**What to produce**
Once you know how many lines below hold "smooth", reply with that number and add nothing.

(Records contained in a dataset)
========================================

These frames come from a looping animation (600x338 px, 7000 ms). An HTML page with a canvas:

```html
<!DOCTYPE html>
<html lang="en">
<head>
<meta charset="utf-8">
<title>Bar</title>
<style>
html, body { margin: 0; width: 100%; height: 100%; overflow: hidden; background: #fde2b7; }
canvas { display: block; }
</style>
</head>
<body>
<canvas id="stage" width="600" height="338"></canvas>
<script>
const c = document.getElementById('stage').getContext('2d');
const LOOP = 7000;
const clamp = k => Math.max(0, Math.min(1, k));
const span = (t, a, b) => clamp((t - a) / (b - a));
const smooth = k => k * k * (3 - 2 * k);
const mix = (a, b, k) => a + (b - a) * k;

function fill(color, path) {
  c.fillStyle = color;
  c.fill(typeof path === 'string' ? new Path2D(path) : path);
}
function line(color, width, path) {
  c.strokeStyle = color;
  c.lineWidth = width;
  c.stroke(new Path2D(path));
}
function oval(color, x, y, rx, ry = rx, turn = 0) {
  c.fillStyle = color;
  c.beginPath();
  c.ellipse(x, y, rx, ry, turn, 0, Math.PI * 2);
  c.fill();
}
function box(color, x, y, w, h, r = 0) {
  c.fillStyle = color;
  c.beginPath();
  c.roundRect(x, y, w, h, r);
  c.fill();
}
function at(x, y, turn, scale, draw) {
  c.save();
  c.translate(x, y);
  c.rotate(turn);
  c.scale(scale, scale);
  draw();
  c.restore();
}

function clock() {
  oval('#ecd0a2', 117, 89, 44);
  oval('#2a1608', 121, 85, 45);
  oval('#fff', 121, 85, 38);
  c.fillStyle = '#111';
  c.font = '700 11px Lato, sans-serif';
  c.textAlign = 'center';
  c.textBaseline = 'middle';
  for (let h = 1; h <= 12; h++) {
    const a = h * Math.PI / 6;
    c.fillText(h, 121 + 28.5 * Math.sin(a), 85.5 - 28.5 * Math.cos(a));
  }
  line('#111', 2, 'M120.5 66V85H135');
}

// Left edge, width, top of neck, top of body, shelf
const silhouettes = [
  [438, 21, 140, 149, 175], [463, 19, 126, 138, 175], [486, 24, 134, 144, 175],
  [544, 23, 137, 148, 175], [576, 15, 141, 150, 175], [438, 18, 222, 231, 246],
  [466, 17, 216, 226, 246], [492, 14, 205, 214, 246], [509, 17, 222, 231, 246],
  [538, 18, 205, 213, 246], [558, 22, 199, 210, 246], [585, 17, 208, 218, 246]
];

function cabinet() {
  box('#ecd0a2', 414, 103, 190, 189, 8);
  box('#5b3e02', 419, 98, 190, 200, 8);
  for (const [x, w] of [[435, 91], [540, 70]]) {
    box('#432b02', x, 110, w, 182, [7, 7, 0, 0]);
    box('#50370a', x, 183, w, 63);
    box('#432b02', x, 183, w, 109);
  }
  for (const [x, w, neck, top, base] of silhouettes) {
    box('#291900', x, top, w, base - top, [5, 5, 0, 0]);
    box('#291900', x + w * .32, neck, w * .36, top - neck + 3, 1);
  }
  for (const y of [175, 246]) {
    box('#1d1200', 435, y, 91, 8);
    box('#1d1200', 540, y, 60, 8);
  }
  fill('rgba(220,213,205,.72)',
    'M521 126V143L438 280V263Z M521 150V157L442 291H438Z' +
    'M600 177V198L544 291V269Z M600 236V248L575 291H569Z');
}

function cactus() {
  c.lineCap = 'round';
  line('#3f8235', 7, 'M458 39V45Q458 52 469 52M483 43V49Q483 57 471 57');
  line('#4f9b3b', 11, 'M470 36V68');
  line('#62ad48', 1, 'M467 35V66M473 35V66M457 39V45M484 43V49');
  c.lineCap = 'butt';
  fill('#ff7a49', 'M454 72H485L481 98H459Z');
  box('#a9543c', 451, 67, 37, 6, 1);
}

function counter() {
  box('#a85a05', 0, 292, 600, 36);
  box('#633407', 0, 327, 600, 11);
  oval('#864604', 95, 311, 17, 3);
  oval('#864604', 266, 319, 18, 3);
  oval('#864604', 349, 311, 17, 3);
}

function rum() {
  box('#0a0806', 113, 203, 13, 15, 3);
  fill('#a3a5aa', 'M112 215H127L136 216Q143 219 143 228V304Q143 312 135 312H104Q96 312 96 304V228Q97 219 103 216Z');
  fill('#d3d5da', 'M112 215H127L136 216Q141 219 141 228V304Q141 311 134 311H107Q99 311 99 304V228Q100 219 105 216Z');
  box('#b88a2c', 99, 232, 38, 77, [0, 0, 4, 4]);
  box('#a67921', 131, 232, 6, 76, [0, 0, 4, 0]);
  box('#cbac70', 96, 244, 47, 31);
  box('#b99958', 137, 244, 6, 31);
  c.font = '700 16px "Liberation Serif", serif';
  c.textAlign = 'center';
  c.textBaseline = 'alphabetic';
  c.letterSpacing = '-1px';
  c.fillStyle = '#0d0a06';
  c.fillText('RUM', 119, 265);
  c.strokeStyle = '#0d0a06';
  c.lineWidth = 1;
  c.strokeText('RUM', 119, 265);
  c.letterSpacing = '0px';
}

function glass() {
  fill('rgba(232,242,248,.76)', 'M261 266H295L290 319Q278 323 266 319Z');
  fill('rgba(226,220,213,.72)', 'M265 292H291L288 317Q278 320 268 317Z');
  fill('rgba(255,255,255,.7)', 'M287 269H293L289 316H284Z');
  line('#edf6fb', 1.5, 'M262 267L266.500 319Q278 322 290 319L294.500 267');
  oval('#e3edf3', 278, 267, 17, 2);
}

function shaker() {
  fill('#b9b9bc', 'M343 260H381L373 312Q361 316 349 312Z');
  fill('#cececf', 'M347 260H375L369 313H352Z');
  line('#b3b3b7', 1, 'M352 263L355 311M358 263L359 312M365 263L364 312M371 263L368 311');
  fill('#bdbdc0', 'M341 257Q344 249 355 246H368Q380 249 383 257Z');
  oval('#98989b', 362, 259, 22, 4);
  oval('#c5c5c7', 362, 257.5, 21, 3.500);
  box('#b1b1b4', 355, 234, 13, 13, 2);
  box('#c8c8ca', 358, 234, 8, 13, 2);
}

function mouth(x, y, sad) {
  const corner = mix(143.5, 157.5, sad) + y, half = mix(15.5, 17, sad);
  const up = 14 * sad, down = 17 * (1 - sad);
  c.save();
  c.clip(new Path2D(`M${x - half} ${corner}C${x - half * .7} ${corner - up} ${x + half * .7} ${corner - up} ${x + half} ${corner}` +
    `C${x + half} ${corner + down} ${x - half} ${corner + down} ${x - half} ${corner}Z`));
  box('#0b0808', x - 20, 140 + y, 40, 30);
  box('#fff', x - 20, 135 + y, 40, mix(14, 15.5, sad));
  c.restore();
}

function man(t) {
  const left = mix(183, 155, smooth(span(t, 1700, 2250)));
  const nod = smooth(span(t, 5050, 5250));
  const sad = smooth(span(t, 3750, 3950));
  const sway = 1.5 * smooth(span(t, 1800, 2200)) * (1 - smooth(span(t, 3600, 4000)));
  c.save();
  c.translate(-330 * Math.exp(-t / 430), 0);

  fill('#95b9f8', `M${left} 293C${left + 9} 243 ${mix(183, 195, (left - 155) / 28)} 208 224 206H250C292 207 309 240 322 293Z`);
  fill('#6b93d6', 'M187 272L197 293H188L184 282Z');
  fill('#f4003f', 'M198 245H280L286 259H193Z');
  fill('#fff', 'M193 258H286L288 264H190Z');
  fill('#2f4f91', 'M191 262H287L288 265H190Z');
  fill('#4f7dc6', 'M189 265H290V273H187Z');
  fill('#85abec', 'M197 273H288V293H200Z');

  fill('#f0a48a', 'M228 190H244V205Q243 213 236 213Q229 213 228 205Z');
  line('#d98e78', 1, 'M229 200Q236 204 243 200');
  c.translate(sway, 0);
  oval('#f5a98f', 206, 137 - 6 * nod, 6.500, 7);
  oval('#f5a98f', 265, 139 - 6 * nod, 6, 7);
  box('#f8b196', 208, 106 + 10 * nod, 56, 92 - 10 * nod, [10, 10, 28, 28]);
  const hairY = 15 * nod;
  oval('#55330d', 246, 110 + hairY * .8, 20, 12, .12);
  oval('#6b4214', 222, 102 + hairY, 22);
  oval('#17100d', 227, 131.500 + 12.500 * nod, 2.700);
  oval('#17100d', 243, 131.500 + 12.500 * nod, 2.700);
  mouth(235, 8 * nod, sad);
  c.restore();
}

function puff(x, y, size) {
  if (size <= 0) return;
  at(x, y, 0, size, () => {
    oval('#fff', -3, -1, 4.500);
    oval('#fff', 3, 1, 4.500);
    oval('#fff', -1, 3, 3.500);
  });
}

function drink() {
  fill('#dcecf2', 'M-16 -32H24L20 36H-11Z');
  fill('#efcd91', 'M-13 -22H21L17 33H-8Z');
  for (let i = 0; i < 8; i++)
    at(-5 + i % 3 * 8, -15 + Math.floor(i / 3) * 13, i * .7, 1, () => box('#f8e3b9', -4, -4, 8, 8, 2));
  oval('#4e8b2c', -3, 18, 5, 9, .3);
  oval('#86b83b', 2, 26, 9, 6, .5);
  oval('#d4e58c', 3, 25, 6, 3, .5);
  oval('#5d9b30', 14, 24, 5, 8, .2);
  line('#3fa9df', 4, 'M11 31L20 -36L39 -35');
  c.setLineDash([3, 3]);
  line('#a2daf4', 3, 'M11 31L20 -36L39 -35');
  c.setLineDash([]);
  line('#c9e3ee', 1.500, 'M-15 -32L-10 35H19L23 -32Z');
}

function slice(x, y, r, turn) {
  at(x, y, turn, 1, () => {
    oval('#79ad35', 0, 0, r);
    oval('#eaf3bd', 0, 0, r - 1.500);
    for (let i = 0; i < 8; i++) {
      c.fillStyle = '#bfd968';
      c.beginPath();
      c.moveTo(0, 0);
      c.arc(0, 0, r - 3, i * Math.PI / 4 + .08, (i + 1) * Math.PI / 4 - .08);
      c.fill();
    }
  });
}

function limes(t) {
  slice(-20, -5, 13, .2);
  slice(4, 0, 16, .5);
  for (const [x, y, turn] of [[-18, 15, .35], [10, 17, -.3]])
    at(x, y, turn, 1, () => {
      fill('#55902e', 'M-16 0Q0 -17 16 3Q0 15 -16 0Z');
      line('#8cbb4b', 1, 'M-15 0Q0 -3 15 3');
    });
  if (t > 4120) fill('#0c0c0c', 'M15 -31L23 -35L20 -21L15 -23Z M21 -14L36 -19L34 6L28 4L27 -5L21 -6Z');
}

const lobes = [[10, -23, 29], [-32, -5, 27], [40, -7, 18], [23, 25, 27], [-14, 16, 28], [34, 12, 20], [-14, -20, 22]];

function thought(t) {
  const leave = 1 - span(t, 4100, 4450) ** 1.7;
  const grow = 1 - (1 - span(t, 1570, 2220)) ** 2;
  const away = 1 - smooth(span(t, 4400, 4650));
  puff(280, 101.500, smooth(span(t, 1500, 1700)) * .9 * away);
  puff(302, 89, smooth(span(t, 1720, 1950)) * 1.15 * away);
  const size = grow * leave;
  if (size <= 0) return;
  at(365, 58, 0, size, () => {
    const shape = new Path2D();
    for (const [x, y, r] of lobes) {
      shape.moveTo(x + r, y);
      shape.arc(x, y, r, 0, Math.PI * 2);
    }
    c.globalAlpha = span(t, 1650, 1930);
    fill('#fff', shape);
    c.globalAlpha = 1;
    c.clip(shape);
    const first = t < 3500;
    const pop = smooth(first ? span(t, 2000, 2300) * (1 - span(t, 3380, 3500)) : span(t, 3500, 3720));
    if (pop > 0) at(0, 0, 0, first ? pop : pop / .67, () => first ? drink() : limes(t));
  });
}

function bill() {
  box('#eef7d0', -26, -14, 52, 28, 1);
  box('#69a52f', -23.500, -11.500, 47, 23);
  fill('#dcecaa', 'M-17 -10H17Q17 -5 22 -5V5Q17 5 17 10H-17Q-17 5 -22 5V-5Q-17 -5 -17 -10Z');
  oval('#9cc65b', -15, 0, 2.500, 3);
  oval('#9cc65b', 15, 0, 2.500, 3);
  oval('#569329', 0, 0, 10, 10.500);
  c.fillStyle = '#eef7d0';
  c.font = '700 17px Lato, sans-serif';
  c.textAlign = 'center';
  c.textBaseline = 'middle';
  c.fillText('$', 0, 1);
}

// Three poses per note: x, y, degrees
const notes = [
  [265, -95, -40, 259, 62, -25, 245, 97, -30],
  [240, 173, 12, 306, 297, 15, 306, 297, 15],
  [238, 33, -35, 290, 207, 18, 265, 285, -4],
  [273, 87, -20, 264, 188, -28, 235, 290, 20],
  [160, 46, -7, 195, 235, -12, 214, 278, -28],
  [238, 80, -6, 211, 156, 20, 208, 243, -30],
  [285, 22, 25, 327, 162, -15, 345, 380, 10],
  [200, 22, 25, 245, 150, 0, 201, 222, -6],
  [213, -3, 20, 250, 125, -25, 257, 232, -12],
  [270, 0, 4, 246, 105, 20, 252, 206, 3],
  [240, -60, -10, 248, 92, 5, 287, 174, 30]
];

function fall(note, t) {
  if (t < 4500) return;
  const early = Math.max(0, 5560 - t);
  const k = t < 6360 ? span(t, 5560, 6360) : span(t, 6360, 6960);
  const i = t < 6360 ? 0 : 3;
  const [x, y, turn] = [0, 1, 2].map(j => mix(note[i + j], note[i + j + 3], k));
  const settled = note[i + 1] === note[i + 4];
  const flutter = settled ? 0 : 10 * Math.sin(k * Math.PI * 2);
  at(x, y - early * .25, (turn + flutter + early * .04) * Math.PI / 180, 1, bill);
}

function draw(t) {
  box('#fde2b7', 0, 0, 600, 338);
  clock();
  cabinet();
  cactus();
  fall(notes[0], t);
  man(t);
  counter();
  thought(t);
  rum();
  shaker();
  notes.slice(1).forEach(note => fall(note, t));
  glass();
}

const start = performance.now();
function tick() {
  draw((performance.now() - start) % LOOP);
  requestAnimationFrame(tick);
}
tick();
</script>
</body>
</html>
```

========================================

**Written response**
9